*Dataset records:*

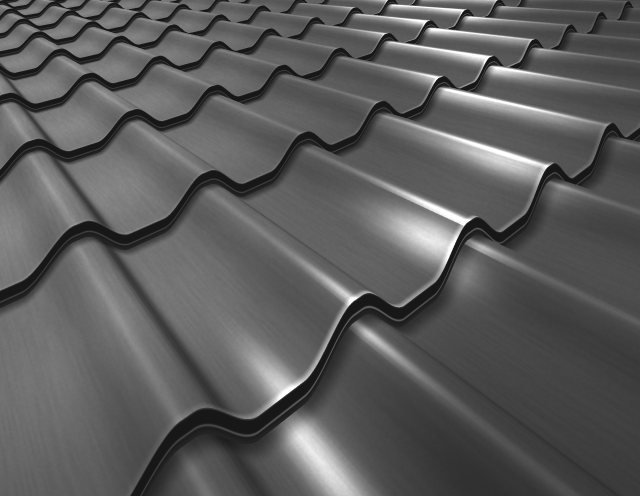
Give the GLSL for this texture, as a WebGL 2 fragment shader.

```glsl
#version 300 es
precision highp float;
uniform vec2 u_resolution;
out vec4 fragColor;

const float WAVE_DEPTH = 0.107;
const float STEP_DEPTH = 0.054;
const int MARCH_STEPS = 40;
const int SAMPLES = 3;

float hash(vec2 p) {
  p = fract(p * vec2(0.1031, 0.1137));
  p += dot(p, p.yx + 33.33);
  return fract((p.x + p.y) * p.x * 41.7);
}

float noise(vec2 p) {
  vec2 i = floor(p), f = fract(p);
  f = f * f * (3.0 - 2.0 * f);
  return mix(mix(hash(i), hash(i + vec2(1, 0)), f.x),
             mix(hash(i + vec2(0, 1)), hash(i + vec2(1, 1)), f.x), f.y);
}

float bell(float x, float width) {
  x /= width;
  return exp(-x * x);
}

// Signed distance to the nearest repeat of a center, period one
float wrapped(float x, float center) {
  return fract(x - center + 0.5) - 0.5;
}

float waveDrop(float u) {
  return WAVE_DEPTH * smoothstep(0.03, 0.37, abs(wrapped(u, -0.03)));
}

float roofDrop(vec2 tile) {
  return waveDrop(tile.x) + STEP_DEPTH * fract(tile.y);
}

// Perspective: column and row seen at a screen point for a given drop
vec2 tileAt(vec2 p, float drop) {
  vec2 a = vec2(0.4115 - 0.26 * p.x, -0.0872 - 0.65 * p.x);
  vec2 b = vec2(0.0811 + 0.26 * p.y, 0.0929 + 0.65 * p.y);
  vec2 c = vec2(p.x - 0.302, 0.831 + drop - p.y);
  return vec2(c.x * b.y - a.y * c.y, a.x * c.y - b.x * c.x) / (a.x * b.y - a.y * b.x);
}

// Broad diagonal zone where the sky is mirrored
float glowZone(vec2 p) {
  float center = 0.77 - 0.26 * smoothstep(0.25, 0.77, p.y) - 0.1 * smoothstep(0.2, 0.0, p.y);
  return bell(p.x - center, 0.13);
}

float sheetShade(vec2 p, vec2 tile) {
  float along = fract(tile.y);
  float leftSide = 1.0 - smoothstep(0.1, 0.75, p.x);
  float column = max(floor(tile.x + 0.1), 0.0);
  float glow = glowZone(p);

  // Satin base with shaded flanks
  float shade = mix(0.31, 0.47, leftSide) * (1.0 - 0.28 * smoothstep(0.45, 1.1, p.y));
  shade *= 1.0 + 0.12 * bell(along - 0.45, 0.3) * leftSide;
  shade *= 1.0 - mix(0.2, 0.55, leftSide) * bell(wrapped(tile.x, 0.15), 0.075);
  shade *= 1.0 - 0.17 * bell(wrapped(tile.x, -0.2), 0.09);

  // Pressed grooves beside the crest
  float groove = sin(wrapped(tile.x, 0.13) * 190.0);
  shade *= 1.0 + 0.035 * groove * bell(wrapped(tile.x, 0.13), 0.06);

  // Narrow crest glints and a wider reflection that drifts between columns
  float ridge = bell(wrapped(tile.x, -0.06), 0.03);
  float pan = bell(wrapped(tile.x, 0.9 - 0.41 * exp(-1.2 * column)), 0.085);
  shade += ridge * (0.08 + 0.4 * glow);
  shade += pan * 0.62 * glow * (0.6 + 0.4 * bell(wrapped(tile.y, 0.0), 0.3));
  shade += 0.05 * glow;

  // Brushed grain, contact shadow and rolled rim
  shade *= 0.97 + 0.06 * noise(tile * vec2(90.0, 9.0));
  shade *= 0.98 + 0.04 * noise(p * vec2(330.0, 255.0));
  shade *= 1.0 - 0.45 * smoothstep(0.93, 1.0, along);
  shade += (0.06 + 0.3 * glow) * smoothstep(0.025, 0.0, along);
  return shade;
}

float lipShade(float depth, float glow) {
  float seam = bell(depth - 0.66, 0.05);
  float rim = smoothstep(0.09, 0.0, depth);
  return 0.09 + 0.05 * smoothstep(0.6, 1.0, depth) + (0.17 + 0.15 * glow) * seam + 0.15 * rim;
}

float roofShade(vec2 p) {
  float above = -0.004, below = above;
  float stride = (WAVE_DEPTH + STEP_DEPTH + 0.008) / float(MARCH_STEPS);
  for (int i = 0; i < MARCH_STEPS; i++) {
    below = above + stride;
    if (below >= roofDrop(tileAt(p, below))) break;
    above = below;
  }
  for (int i = 0; i < 8; i++) {
    float middle = 0.5 * (above + below);
    if (middle >= roofDrop(tileAt(p, middle))) below = middle;
    else above = middle;
  }
  vec2 tile = tileAt(p, below);
  bool onLip = floor(tile.y) != floor(tileAt(p, above).y);
  float depth = (below - waveDrop(tile.x)) / STEP_DEPTH;
  return onLip ? lipShade(depth, glowZone(p)) : sheetShade(p, tile);
}

void main() {
  float total = 0.0;
  for (int i = 0; i < SAMPLES * SAMPLES; i++) {
    vec2 offset = (vec2(i % SAMPLES, i / SAMPLES) + 0.5) / float(SAMPLES) - 0.5;
    vec2 p = (gl_FragCoord.xy + offset) / u_resolution;
    total += min(roofShade(vec2(p.x, 1.0 - p.y)), 1.0);
  }
  fragColor = vec4(vec3(total / float(SAMPLES * SAMPLES)), 1.0);
}
```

*What you have to do:* Every line that holds the string "bell" must be copied from the records above.

*Answer below:*
float bell(float x, float width) {
  return bell(p.x - center, 0.13);
  shade *= 1.0 + 0.12 * bell(along - 0.45, 0.3) * leftSide;
  shade *= 1.0 - mix(0.2, 0.55, leftSide) * bell(wrapped(tile.x, 0.15), 0.075);
  shade *= 1.0 - 0.17 * bell(wrapped(tile.x, -0.2), 0.09);
  shade *= 1.0 + 0.035 * groove * bell(wrapped(tile.x, 0.13), 0.06);
  float ridge = bell(wrapped(tile.x, -0.06), 0.03);
  float pan = bell(wrapped(tile.x, 0.9 - 0.41 * exp(-1.2 * column)), 0.085);
  shade += pan * 0.62 * glow * (0.6 + 0.4 * bell(wrapped(tile.y, 0.0), 0.3));
  float seam = bell(depth - 0.66, 0.05);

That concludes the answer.